### Problem description
No pictures go into the copy. Write out every line below exactly.

━━━━━ Material for this task

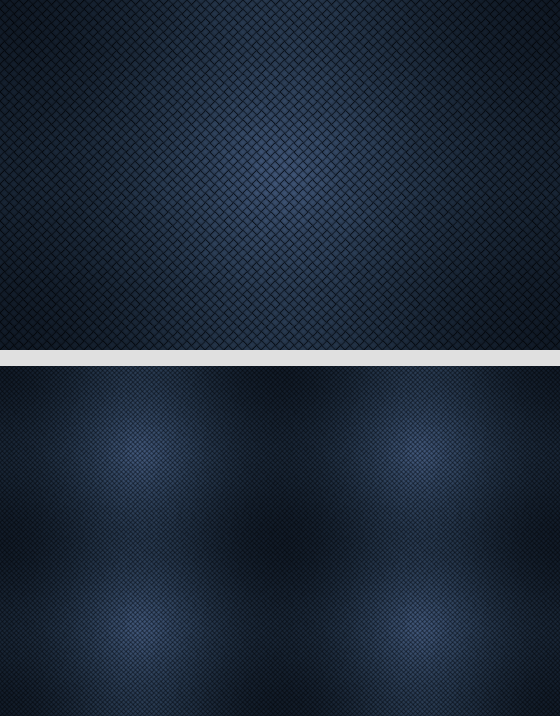
Top, the tile; bottom, the same tile 2 across and 2 down.
Reproduce this pattern procedurally as a Shadertoy shader.

```glsl
const vec2 REPEATS = vec2(60.0, 38.0);          // diamonds across and down
const vec3 CENTRE_COLOUR = vec3(0.240, 0.318, 0.446);
const vec3 MID_COLOUR = vec3(0.150, 0.222, 0.302);
const vec3 EDGE_COLOUR = vec3(0.062, 0.098, 0.146);
const vec3 GAP_TINT = vec3(0.28, 0.34, 0.39);   // fill multiplier inside the gaps
const float END_GAP = 0.085;                    // half widths, in strand widths
const float SIDE_GAP = 0.06;
const float SIDE_DEPTH = 0.65;
const float THREADS = 2.0;                      // fine ribs on each strand
const float THREAD_DEPTH = 0.05;
const float CELL_VARIATION = 0.06;
const float GLOW_RADIUS = 0.60;
const float PI = 3.14159265;

float hash(vec2 p) {
    return fract(sin(dot(p, vec2(12.9898, 78.233))) * 43758.5453);
}

// Radial glow on a periodic distance, so opposite edges meet smoothly.
vec3 glowColour(vec2 uv) {
    vec2 aspect = vec2(iResolution.x / iResolution.y, 1.0);
    vec2 q = sin(PI * (uv - 0.5)) * aspect / PI;
    float s = min(sqrt(dot(q, q) + 0.001) / GLOW_RADIUS, 1.0);
    return mix(mix(CENTRE_COLOUR, MID_COLOUR, s), mix(MID_COLOUR, EDGE_COLOUR, s), s);
}

float gapMask(float borderDistance, float halfWidth, float pixel) {
    return 1.0 - smoothstep(halfWidth - 0.7 * pixel, halfWidth + 0.7 * pixel, borderDistance);
}

void mainImage(out vec4 fragColor, in vec2 fragCoord) {
    vec2 uv = fragCoord / iResolution.xy;
    vec2 grid = uv * REPEATS;
    float pixel = length(REPEATS / iResolution.xy);

    // Diagonal cells; the upper strand alternates direction with parity.
    vec2 diagonal = vec2(grid.x + grid.y, grid.x - grid.y);
    vec2 cell = floor(diagonal);
    vec2 local = diagonal - cell - 0.5;
    bool rising = mod(cell.x + cell.y, 2.0) < 0.5;
    float along = rising ? local.x : local.y;
    float across = rising ? local.y : local.x;

    // Rounded strand with ribs that fade when too fine to resolve.
    float shade = mix(0.87, 1.06, cos(PI * along));
    shade *= 0.96 + 0.04 * cos(PI * across) + 0.04 * (local.x - local.y);
    float ribFade = 1.0 - smoothstep(0.2, 0.5, THREADS * pixel);
    shade *= 1.0 + THREAD_DEPTH * ribFade * cos(2.0 * PI * THREADS * across);

    // Wrapped cell index keeps the variation periodic.
    vec2 index = vec2(cell.x + cell.y, cell.x - cell.y);
    index = mod(index + 0.5, 2.0 * REPEATS) - 0.5;
    shade *= 1.0 + CELL_VARIATION * (hash(floor(index + 0.5)) - 0.5);

    // Deep gaps at the strand ends, softer ones along its sides.
    float endGap = gapMask(0.5 - abs(along), END_GAP, pixel);
    float sideGap = SIDE_DEPTH * gapMask(0.5 - abs(across), SIDE_GAP, pixel);
    vec3 colour = glowColour(uv) * shade;
    colour *= mix(vec3(1.0), GAP_TINT, max(endGap, sideGap));

    fragColor = vec4(colour, 1.0);
}
```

━━━━━━━━━━

### Written response
Top, the tile; bottom, the same tile 2 across and 2 down.
Reproduce this pattern procedurally as a Shadertoy shader.

```glsl
const vec2 REPEATS = vec2(60.0, 38.0);          // diamonds across and down
const vec3 CENTRE_COLOUR = vec3(0.240, 0.318, 0.446);
const vec3 MID_COLOUR = vec3(0.150, 0.222, 0.302);
const vec3 EDGE_COLOUR = vec3(0.062, 0.098, 0.146);
const vec3 GAP_TINT = vec3(0.28, 0.34, 0.39);   // fill multiplier inside the gaps
const float END_GAP = 0.085;                    // half widths, in strand widths
const float SIDE_GAP = 0.06;
const float SIDE_DEPTH = 0.65;
const float THREADS = 2.0;                      // fine ribs on each strand
const float THREAD_DEPTH = 0.05;
const float CELL_VARIATION = 0.06;
const float GLOW_RADIUS = 0.60;
const float PI = 3.14159265;

float hash(vec2 p) {
    return fract(sin(dot(p, vec2(12.9898, 78.233))) * 43758.5453);
}

// Radial glow on a periodic distance, so opposite edges meet smoothly.
vec3 glowColour(vec2 uv) {
    vec2 aspect = vec2(iResolution.x / iResolution.y, 1.0);
    vec2 q = sin(PI * (uv - 0.5)) * aspect / PI;
    float s = min(sqrt(dot(q, q) + 0.001) / GLOW_RADIUS, 1.0);
    return mix(mix(CENTRE_COLOUR, MID_COLOUR, s), mix(MID_COLOUR, EDGE_COLOUR, s), s);
}

float gapMask(float borderDistance, float halfWidth, float pixel) {
    return 1.0 - smoothstep(halfWidth - 0.7 * pixel, halfWidth + 0.7 * pixel, borderDistance);
}

void mainImage(out vec4 fragColor, in vec2 fragCoord) {
    vec2 uv = fragCoord / iResolution.xy;
    vec2 grid = uv * REPEATS;
    float pixel = length(REPEATS / iResolution.xy);

    // Diagonal cells; the upper strand alternates direction with parity.
    vec2 diagonal = vec2(grid.x + grid.y, grid.x - grid.y);
    vec2 cell = floor(diagonal);
    vec2 local = diagonal - cell - 0.5;
    bool rising = mod(cell.x + cell.y, 2.0) < 0.5;
    float along = rising ? local.x : local.y;
    float across = rising ? local.y : local.x;

    // Rounded strand with ribs that fade when too fine to resolve.
    float shade = mix(0.87, 1.06, cos(PI * along));
    shade *= 0.96 + 0.04 * cos(PI * across) + 0.04 * (local.x - local.y);
    float ribFade = 1.0 - smoothstep(0.2, 0.5, THREADS * pixel);
    shade *= 1.0 + THREAD_DEPTH * ribFade * cos(2.0 * PI * THREADS * across);

    // Wrapped cell index keeps the variation periodic.
    vec2 index = vec2(cell.x + cell.y, cell.x - cell.y);
    index = mod(index + 0.5, 2.0 * REPEATS) - 0.5;
    shade *= 1.0 + CELL_VARIATION * (hash(floor(index + 0.5)) - 0.5);

    // Deep gaps at the strand ends, softer ones along its sides.
    float endGap = gapMask(0.5 - abs(along), END_GAP, pixel);
    float sideGap = SIDE_DEPTH * gapMask(0.5 - abs(across), SIDE_GAP, pixel);
    vec3 colour = glowColour(uv) * shade;
    colour *= mix(vec3(1.0), GAP_TINT, max(endGap, sideGap));

    fragColor = vec4(colour, 1.0);
}
```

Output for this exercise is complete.